◆ **Exercise brief**
Among the entries, how many lines carry the string "body"? Give the number and nothing else.

◆ **Study material**
((

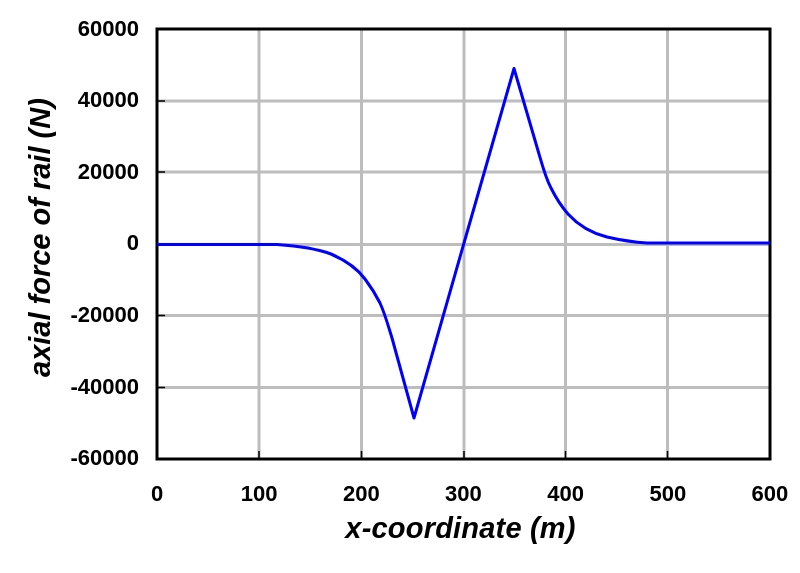
<!DOCTYPE html>
<html lang="en">
<head>
<meta charset="utf-8">
<title>Axial force of rail</title>
<style>
:root {
  --paper: #ffffff;
  --ink: #000000;
  --grid: #bdbdbd;
  --curve: #0000ff;
}
* { box-sizing: border-box; margin: 0; padding: 0; }
html, body { width: 800px; height: 573px; overflow: hidden; background: var(--paper); }
.chart {
  display: grid;
  grid-template-columns: 36px 81px 613px;
  grid-template-rows: 430px 36px 36px;
  column-gap: 0;
  row-gap: 6px;
  padding: 28.5px 0 0 22px;
  width: 800px;
  height: 573px;
  color: var(--ink);
  font: bold 22px/24px "Liberation Sans", Arial, sans-serif;
}
.axis-title { font-size: 29px; line-height: 36px; font-style: italic; white-space: nowrap; }
.y-title {
  writing-mode: vertical-rl;
  transform: rotate(180deg);
  text-align: center;
  padding-top: 12px;
}
.y-labels, .x-labels { display: flex; justify-content: space-between; list-style: none; }
.y-labels { flex-direction: column; text-align: right; margin: -12px 0; }
.x-labels { grid-column: 3; padding-top: 17px; margin-left: 18px; width: 613px; }
.x-labels li { display: flex; justify-content: center; width: 0; }
.plot { margin-left: 18px; width: 613px; height: 430px; overflow: visible; }
.grid-lines { stroke: var(--grid); stroke-width: 3; }
.ticks { stroke: var(--ink); stroke-width: 1.5; }
.frame { fill: none; stroke: var(--ink); stroke-width: 3; }
.curve { fill: none; stroke: var(--curve); stroke-width: 3; stroke-linejoin: round; }
.x-title { grid-column: 3; margin-left: 18px; width: 613px; text-align: center; letter-spacing: 0.2px; padding-right: 6px; margin-top: 3px; }
</style>
</head>
<body>
<main class="chart">
  <div class="axis-title y-title">axial force of rail (N)</div>
  <ul class="y-labels">
    <li>60000</li><li>40000</li><li>20000</li><li>0</li><li>-20000</li><li>-40000</li><li>-60000</li>
  </ul>
  <svg class="plot" viewBox="0 0 613 430" role="img" aria-label="Line chart of axial rail force against x-coordinate">
    <g class="grid-lines">
      <path d="M102 0V430M204.5 0V430M307 0V430M408.5 0V430M510.5 0V430"/>
      <path d="M0 72H613M0 143H613M0 215.5H613M0 286.5H613M0 358.5H613"/>
    </g>
    <g class="ticks">
      <path d="M102 430V422M204.5 430V422M307 430V422M408.5 430V422M510.5 430V422"/>
      <path d="M0 72H8M0 143H8M0 215.5H8M0 286.5H8M0 358.5H8"/>
    </g>
    <rect class="frame" width="613" height="430"/>
    <path class="curve" d="M0 215.5H120C142 217 158 219 174 225C188 231 200 239 208 250C214 258 219 266 223 274C228 285 231 296 235 309L257 389L307 214L357 39.500L382 125C386 139 389 150 394 159C399 169 404 177 411 185C421 196 434 204 450 208C463 211 474 213 490 214H613"/>
  </svg>
  <ul class="x-labels">
    <li>0</li><li>100</li><li>200</li><li>300</li><li>400</li><li>500</li><li>600</li>
  </ul>
  <div class="axis-title x-title">x-coordinate (m)</div>
</main>
</body>
</html>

))

◆ **Answer for the task**
3